■ Document images with source code
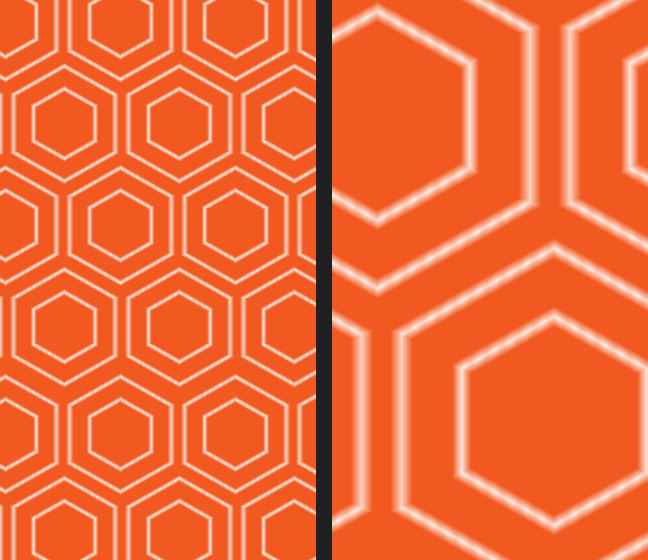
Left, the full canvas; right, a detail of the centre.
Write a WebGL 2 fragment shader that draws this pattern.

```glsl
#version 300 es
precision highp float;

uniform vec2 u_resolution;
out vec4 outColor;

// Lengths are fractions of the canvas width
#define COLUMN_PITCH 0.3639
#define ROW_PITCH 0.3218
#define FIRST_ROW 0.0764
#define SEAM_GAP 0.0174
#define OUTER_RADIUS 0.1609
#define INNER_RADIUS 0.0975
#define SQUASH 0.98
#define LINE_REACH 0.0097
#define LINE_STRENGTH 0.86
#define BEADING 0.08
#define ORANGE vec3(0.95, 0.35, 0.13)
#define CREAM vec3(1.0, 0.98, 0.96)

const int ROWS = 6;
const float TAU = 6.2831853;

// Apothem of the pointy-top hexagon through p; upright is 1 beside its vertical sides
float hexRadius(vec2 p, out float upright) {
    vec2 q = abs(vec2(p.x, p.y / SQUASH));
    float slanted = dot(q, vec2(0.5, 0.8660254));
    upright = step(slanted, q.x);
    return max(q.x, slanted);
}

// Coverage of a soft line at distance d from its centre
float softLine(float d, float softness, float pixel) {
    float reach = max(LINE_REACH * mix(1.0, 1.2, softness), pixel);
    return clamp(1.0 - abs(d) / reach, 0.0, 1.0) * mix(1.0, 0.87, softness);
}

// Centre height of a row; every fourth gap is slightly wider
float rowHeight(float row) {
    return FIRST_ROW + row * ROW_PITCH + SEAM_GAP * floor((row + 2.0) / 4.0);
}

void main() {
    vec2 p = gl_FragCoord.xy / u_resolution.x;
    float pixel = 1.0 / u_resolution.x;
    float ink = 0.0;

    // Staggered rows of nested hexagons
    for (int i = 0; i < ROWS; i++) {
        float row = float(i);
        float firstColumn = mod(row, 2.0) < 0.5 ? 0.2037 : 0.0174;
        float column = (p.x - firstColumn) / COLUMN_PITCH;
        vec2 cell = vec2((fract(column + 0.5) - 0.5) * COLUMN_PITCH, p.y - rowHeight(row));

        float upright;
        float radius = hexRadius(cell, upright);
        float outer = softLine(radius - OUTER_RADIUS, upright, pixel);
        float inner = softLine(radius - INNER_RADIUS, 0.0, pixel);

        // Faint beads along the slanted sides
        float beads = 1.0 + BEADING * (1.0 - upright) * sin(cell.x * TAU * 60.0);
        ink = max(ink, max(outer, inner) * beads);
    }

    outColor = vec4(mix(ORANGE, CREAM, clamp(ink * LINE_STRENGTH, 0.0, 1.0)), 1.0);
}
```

■ What to do
A faithful, word-for-word version of the records above is needed, with no images in it.

■ Response to the exercise
Left, the full canvas; right, a detail of the centre.
Write a WebGL 2 fragment shader that draws this pattern.

```glsl
#version 300 es
precision highp float;

uniform vec2 u_resolution;
out vec4 outColor;

// Lengths are fractions of the canvas width
#define COLUMN_PITCH 0.3639
#define ROW_PITCH 0.3218
#define FIRST_ROW 0.0764
#define SEAM_GAP 0.0174
#define OUTER_RADIUS 0.1609
#define INNER_RADIUS 0.0975
#define SQUASH 0.98
#define LINE_REACH 0.0097
#define LINE_STRENGTH 0.86
#define BEADING 0.08
#define ORANGE vec3(0.95, 0.35, 0.13)
#define CREAM vec3(1.0, 0.98, 0.96)

const int ROWS = 6;
const float TAU = 6.2831853;

// Apothem of the pointy-top hexagon through p; upright is 1 beside its vertical sides
float hexRadius(vec2 p, out float upright) {
    vec2 q = abs(vec2(p.x, p.y / SQUASH));
    float slanted = dot(q, vec2(0.5, 0.8660254));
    upright = step(slanted, q.x);
    return max(q.x, slanted);
}

// Coverage of a soft line at distance d from its centre
float softLine(float d, float softness, float pixel) {
    float reach = max(LINE_REACH * mix(1.0, 1.2, softness), pixel);
    return clamp(1.0 - abs(d) / reach, 0.0, 1.0) * mix(1.0, 0.87, softness);
}

// Centre height of a row; every fourth gap is slightly wider
float rowHeight(float row) {
    return FIRST_ROW + row * ROW_PITCH + SEAM_GAP * floor((row + 2.0) / 4.0);
}

void main() {
    vec2 p = gl_FragCoord.xy / u_resolution.x;
    float pixel = 1.0 / u_resolution.x;
    float ink = 0.0;

    // Staggered rows of nested hexagons
    for (int i = 0; i < ROWS; i++) {
        float row = float(i);
        float firstColumn = mod(row, 2.0) < 0.5 ? 0.2037 : 0.0174;
        float column = (p.x - firstColumn) / COLUMN_PITCH;
        vec2 cell = vec2((fract(column + 0.5) - 0.5) * COLUMN_PITCH, p.y - rowHeight(row));

        float upright;
        float radius = hexRadius(cell, upright);
        float outer = softLine(radius - OUTER_RADIUS, upright, pixel);
        float inner = softLine(radius - INNER_RADIUS, 0.0, pixel);

        // Faint beads along the slanted sides
        float beads = 1.0 + BEADING * (1.0 - upright) * sin(cell.x * TAU * 60.0);
        ink = max(ink, max(outer, inner) * beads);
    }

    outColor = vec4(mix(ORANGE, CREAM, clamp(ink * LINE_STRENGTH, 0.0, 1.0)), 1.0);
}
```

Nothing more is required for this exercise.